birds in a barrel's mission is to release creative nonfiction into the wild.

40 Days & 40 Writes is its first project.


I got preoccupied with Georges Perec's Species of Spaces this spring, partly because the photo of him on the cover makes him look so expressive and lovable, with wild hair and deep eyes. He had so many projects to inventory the world, detail by detail, and it astonished me that his projects were not (as they should have been) interminably dull to read -- he would set out to attend closely to his own desk, and every object on his desk, exhaustively, and there I was reading enthralled as he described the ashtray he brought back from Lebanon and the stack of paper it was perched on and various other topographies of the clutter of his workroom. Surprisingly, it was worth it, it communicated something, for him to preserve that space -- that moment in that space with him occupying it. But my spaces are different.
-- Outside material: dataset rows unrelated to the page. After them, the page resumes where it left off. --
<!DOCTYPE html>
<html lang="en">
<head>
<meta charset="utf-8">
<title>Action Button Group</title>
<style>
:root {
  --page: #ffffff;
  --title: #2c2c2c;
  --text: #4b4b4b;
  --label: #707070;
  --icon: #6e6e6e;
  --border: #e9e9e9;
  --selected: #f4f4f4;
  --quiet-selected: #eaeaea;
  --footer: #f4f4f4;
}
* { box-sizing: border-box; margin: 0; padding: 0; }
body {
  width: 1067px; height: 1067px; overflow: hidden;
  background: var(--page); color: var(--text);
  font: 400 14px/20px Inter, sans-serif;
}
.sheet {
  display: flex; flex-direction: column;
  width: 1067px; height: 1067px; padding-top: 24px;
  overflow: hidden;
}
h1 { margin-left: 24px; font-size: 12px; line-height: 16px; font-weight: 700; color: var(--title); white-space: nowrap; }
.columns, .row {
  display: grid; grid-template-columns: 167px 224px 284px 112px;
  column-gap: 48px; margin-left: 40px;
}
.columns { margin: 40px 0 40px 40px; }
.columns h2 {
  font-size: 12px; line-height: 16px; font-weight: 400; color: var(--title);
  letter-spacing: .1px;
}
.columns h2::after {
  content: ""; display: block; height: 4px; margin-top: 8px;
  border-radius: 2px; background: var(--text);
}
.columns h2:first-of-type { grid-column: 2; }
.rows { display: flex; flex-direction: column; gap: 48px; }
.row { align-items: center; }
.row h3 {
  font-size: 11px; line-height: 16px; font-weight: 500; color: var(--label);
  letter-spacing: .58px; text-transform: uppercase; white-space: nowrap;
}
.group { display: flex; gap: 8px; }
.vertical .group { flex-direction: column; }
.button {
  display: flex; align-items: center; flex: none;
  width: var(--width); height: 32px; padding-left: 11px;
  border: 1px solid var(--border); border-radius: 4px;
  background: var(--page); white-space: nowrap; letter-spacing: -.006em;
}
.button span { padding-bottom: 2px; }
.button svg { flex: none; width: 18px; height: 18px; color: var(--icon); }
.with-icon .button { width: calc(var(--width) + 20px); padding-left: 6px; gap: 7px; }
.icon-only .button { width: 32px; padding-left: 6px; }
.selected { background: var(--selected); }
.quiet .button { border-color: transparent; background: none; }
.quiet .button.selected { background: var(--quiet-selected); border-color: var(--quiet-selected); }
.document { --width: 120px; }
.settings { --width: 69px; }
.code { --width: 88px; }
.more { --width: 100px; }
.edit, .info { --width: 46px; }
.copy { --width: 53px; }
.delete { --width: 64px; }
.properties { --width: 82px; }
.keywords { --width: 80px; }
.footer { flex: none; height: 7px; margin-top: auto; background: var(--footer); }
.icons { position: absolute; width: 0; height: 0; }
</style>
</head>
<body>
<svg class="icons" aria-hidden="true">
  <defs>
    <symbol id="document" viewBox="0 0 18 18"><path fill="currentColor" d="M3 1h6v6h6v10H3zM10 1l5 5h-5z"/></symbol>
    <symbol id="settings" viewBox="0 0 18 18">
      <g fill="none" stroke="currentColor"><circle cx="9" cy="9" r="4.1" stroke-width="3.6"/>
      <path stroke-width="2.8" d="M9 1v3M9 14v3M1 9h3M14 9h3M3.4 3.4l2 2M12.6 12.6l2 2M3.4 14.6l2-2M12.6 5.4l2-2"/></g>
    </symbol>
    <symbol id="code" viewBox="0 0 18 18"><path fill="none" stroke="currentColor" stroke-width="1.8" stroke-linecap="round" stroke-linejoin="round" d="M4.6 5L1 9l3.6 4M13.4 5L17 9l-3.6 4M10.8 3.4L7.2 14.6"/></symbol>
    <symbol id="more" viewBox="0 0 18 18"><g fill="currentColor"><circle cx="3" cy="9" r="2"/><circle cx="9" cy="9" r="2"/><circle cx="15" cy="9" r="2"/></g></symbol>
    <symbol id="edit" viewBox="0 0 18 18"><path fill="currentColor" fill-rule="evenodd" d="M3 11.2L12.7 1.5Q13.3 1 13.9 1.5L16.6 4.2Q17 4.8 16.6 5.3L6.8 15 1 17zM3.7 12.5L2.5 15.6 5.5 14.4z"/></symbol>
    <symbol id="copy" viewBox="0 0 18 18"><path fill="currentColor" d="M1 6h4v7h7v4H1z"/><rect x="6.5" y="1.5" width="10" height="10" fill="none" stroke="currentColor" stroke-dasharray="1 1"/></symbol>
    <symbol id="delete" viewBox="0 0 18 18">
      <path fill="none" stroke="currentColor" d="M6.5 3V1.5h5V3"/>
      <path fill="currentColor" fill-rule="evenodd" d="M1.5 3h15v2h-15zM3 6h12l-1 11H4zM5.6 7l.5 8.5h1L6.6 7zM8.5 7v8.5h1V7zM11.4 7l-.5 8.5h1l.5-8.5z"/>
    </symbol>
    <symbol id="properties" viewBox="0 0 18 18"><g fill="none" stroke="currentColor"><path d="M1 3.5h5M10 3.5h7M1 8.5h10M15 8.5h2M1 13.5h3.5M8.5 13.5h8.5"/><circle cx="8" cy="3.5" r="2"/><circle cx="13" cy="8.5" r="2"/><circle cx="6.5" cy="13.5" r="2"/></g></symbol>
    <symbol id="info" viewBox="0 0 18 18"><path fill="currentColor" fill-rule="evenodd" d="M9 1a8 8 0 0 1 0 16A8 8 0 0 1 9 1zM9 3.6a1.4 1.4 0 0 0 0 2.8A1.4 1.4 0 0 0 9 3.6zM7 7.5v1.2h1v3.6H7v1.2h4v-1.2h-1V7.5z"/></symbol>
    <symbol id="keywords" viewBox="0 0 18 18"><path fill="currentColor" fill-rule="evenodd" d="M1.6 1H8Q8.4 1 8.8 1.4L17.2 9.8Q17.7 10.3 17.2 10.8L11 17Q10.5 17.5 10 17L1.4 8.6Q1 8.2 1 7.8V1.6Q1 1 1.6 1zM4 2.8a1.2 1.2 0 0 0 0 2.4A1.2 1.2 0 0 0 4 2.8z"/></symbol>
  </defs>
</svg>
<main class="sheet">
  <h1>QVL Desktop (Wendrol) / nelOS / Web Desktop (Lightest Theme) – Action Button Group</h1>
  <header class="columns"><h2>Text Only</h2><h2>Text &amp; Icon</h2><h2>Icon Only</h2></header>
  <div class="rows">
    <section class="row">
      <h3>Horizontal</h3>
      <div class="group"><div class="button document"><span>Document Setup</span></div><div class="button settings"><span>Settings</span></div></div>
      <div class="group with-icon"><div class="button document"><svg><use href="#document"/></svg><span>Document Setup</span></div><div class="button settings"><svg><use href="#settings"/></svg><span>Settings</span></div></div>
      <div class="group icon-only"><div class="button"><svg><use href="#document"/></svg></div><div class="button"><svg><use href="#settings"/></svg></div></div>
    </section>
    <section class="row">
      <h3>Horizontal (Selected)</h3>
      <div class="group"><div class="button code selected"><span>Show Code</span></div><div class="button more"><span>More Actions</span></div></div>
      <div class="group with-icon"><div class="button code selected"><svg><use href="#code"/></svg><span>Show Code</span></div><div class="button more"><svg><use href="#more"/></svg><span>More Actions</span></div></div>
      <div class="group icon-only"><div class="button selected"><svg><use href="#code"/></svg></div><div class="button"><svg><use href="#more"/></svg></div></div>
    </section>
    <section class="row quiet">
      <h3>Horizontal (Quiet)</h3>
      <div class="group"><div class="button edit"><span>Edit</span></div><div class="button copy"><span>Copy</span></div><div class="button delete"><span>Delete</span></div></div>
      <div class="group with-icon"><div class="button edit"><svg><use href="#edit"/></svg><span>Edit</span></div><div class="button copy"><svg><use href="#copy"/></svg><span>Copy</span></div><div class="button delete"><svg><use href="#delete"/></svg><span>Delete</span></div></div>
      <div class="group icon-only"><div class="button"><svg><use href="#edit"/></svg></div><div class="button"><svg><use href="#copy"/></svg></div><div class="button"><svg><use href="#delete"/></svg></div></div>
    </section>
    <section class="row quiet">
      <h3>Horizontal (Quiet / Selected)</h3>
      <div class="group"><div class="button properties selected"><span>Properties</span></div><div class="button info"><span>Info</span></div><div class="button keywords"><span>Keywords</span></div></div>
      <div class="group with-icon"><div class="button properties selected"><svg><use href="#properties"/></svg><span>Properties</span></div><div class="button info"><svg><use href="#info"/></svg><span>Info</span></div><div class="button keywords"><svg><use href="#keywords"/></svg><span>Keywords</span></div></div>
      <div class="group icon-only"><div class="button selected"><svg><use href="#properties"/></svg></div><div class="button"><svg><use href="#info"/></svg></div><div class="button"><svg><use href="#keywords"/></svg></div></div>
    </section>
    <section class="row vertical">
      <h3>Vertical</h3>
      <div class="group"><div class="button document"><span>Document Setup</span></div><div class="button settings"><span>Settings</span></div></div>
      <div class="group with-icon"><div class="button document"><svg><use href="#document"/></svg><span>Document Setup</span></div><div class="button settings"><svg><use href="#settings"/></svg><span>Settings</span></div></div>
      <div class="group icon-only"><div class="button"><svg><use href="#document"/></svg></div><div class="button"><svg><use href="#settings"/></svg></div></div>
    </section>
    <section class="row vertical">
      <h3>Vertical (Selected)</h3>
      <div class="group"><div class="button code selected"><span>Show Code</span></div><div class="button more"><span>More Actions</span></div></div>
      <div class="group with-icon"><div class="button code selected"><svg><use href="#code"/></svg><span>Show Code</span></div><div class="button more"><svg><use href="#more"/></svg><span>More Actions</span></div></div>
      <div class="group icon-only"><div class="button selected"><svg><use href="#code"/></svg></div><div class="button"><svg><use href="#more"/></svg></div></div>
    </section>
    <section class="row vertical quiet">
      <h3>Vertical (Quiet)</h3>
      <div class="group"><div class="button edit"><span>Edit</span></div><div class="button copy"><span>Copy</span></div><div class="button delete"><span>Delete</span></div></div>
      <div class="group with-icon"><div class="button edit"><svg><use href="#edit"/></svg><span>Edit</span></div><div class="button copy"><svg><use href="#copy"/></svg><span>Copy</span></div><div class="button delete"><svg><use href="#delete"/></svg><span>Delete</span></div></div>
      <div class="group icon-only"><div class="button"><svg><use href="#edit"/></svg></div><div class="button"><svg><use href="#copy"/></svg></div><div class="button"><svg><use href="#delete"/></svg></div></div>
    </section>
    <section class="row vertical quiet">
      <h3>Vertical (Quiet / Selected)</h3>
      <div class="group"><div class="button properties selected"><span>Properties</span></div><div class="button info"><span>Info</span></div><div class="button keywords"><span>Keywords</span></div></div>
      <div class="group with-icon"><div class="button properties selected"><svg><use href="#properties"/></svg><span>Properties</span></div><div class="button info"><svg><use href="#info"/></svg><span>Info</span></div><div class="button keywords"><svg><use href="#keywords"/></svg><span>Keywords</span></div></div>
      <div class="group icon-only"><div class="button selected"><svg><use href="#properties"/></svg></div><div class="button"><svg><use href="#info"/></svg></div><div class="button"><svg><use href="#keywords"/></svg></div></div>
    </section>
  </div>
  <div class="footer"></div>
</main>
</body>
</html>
In addition to the fact that George Perec doesn't occupy them, and I am somehow just not as wild and lost and urban and adorable and French, even to say "An Attempt to Exhaust a Place in Paris" sounds more intriguing than "An Attempt to Exhaust a Place in Seattle." Anywhere is more easily exhausted than Paris, or less interestingly exhausted than Paris.
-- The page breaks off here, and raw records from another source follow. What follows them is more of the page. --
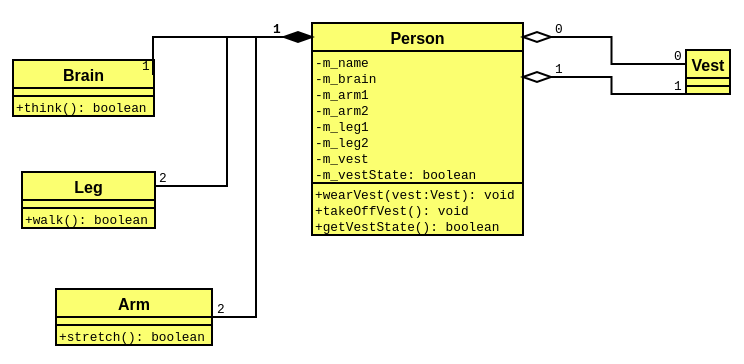
<!DOCTYPE html>
<html lang="en">
<head>
<meta charset="utf-8">
<title>Person class diagram</title>
<style>
:root { --paper: #fff; --ink: #000; --class-fill: #fbff70; }
* { box-sizing: border-box; margin: 0; padding: 0; }
body { width: 744px; height: 364px; overflow: hidden; background: var(--paper); }
.diagram {
  position: relative; width: 744px; height: 364px; overflow: hidden;
  color: var(--ink); font: 12.8px/16px "Liberation Mono", monospace;
}
.class {
  position: absolute; display: flex; flex-direction: column;
  border: 2px solid var(--ink); background: var(--class-fill);
}
.class h2 {
  flex: none; height: 26px; text-align: center;
  font: bold 16px/30px "Liberation Sans", sans-serif;
}
.class ul {
  flex: none; min-height: 8px; border-top: 2px solid var(--ink);
  list-style: none; white-space: nowrap;
}
.class ul:not(:empty) { padding: 4px 0 0 2px; }
.class .operations { flex: 1; }
.brain { left: 12px; top: 59px; width: 143px; height: 58px; }
.leg { left: 21px; top: 171px; width: 135px; height: 58px; }
.arm { left: 55px; top: 288px; width: 158px; height: 58px; }
.person { left: 311px; top: 22px; width: 213px; height: 214px; }
.person .attributes { height: 132px; }
.vest { left: 685px; top: 49px; width: 46px; height: 46px; }
.connectors { position: absolute; left: 0; top: 0; fill: none; stroke: var(--ink); stroke-width: 2; }
.connectors .composition { fill: var(--ink); }
.connectors .aggregation { fill: var(--paper); }
.count { position: absolute; }
.count.shared { font-weight: bold; }
</style>
</head>
<body>
<main class="diagram">
  <section class="class brain">
    <h2>Brain</h2>
    <ul class="attributes"></ul>
    <ul class="operations"><li>+think(): boolean</li></ul>
  </section>
  <section class="class leg">
    <h2>Leg</h2>
    <ul class="attributes"></ul>
    <ul class="operations"><li>+walk(): boolean</li></ul>
  </section>
  <section class="class arm">
    <h2>Arm</h2>
    <ul class="attributes"></ul>
    <ul class="operations"><li>+stretch(): boolean</li></ul>
  </section>
  <section class="class person">
    <h2>Person</h2>
    <ul class="attributes">
      <li>-m_name</li>
      <li>-m_brain</li>
      <li>-m_arm1</li>
      <li>-m_arm2</li>
      <li>-m_leg1</li>
      <li>-m_leg2</li>
      <li>-m_vest</li>
      <li>-m_vestState: boolean</li>
    </ul>
    <ul class="operations">
      <li>+wearVest(vest:Vest): void</li>
      <li>+takeOffVest(): void</li>
      <li>+getVestState(): boolean</li>
    </ul>
  </section>
  <section class="class vest">
    <h2>Vest</h2>
    <ul class="attributes"></ul>
    <ul class="operations"></ul>
  </section>

  <svg class="connectors" width="744" height="364" viewBox="0 0 744 364" aria-hidden="true">
    <defs><polygon id="diamond" points="0,0 14,-5 28,0 14,5"/></defs>
    <polyline points="284,37 153,37 153,75"/>
    <polyline points="284,37 227,37 227,186 155,186"/>
    <polyline points="284,37 256,37 256,317 212,317"/>
    <polyline points="551,37 611.5,37 611.5,64 686,64"/>
    <polyline points="551,77 611.5,77 611.5,94 686,94"/>
    <use class="composition" href="#diamond" x="284" y="37"/>
    <use class="aggregation" href="#diamond" x="523" y="37"/>
    <use class="aggregation" href="#diamond" x="523" y="77"/>
  </svg>

  <span class="count shared" style="left:273px;top:22px">1</span>
  <span class="count" style="left:142px;top:59px">1</span>
  <span class="count" style="left:159px;top:171px">2</span>
  <span class="count" style="left:217px;top:302px">2</span>
  <span class="count" style="left:555px;top:22px">0</span>
  <span class="count" style="left:555px;top:62px">1</span>
  <span class="count" style="left:674px;top:49px">0</span>
  <span class="count" style="left:674px;top:79px">1</span>
</main>
</body>
</html>
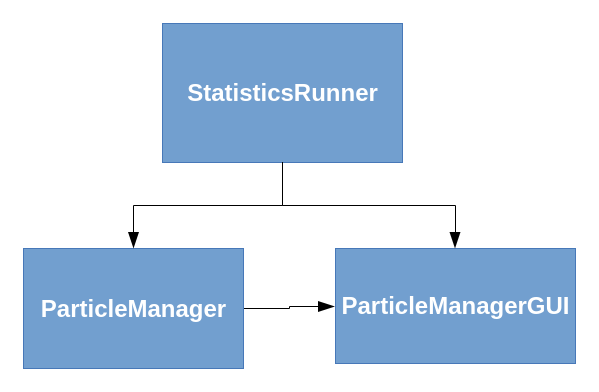
<!DOCTYPE html>
<html lang="en">
<head>
<meta charset="utf-8">
<title>Class diagram</title>
<style>
:root {
  --paper: #ffffff;
  --node-fill: #729fcf;
  --node-border: #4778b8;
  --node-text: #ffffff;
  --line: #000000;
}
* { box-sizing: border-box; }
body { margin: 0; overflow: hidden; background: var(--paper); }
.diagram {
  position: relative;
  width: 599px;
  height: 392px;
  overflow: hidden;
  background: var(--paper);
  font-family: "Liberation Sans", Arial, sans-serif;
}
.node {
  position: absolute;
  display: flex;
  align-items: center;
  justify-content: center;
  background: var(--node-fill);
  border: 1px solid var(--node-border);
  color: var(--node-text);
  font-size: 24px;
  font-weight: 700;
  line-height: 28px;
  white-space: nowrap;
}
.runner { left: 162px; top: 23px; width: 241px; height: 140px; }
.manager { left: 23px; top: 248px; width: 221px; height: 121px; }
.manager-gui { left: 335px; top: 248px; width: 241px; height: 116px; }
.connectors { position: absolute; inset: 0; }
.connectors polyline { fill: none; stroke: var(--line); stroke-width: 1; }
.connectors polygon { fill: var(--line); }
</style>
</head>
<body>
<main class="diagram">
  <div class="node runner">StatisticsRunner</div>
  <div class="node manager">ParticleManager</div>
  <div class="node manager-gui">ParticleManagerGUI</div>
  <svg class="connectors" width="599" height="392" viewBox="0 0 599 392" aria-hidden="true">
    <polyline points="282.5,162 282.5,205.5 133.5,205.5 133.5,234"/>
    <polyline points="282.5,162 282.5,205.5 455.5,205.5 455.5,234"/>
    <polyline points="244,308.5 289.5,308.5 289.5,306.5 320,306.5"/>
    <polygon points="128,232 139,232 133.5,248.5"/>
    <polygon points="449.5,232 460.5,232 455,248.5"/>
    <polygon points="318,301 318,312 335,306.5"/>
  </svg>
</main>
</body>
</html>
Unlike Perec, I have to keep my surfaces clean to be able to think. But over my desk (made in Indonesia for the American market, reddish-brown wood, two drawers, slightly ornate bronze drawer-pulls, much smaller than Perec's; no demitasse cups, no ashtrays), there are three photographs by my friend Reuben. He offered me a photograph in return for a favor, and when I chose one, he gave me three. The one I chose is a cloud of white smoke, undefined on the lower right side where it fades into shadow, but along the upper left, edged in that fluid-liquid way that smoke will shape itself, sharp against a featureless background tinged dark blue. The two he gave me to flank it are also of arbitrary, lovely shapes of lit smoke against the dark, but in both the flanking pictures sections of the billowing, visible air are glowing heavy red. I love the set; they are still images but always feel in motion to me, and like the best visualization possible of the idea of becoming.

Oh, Lovely Mule

Clutter, Clutter Everywhere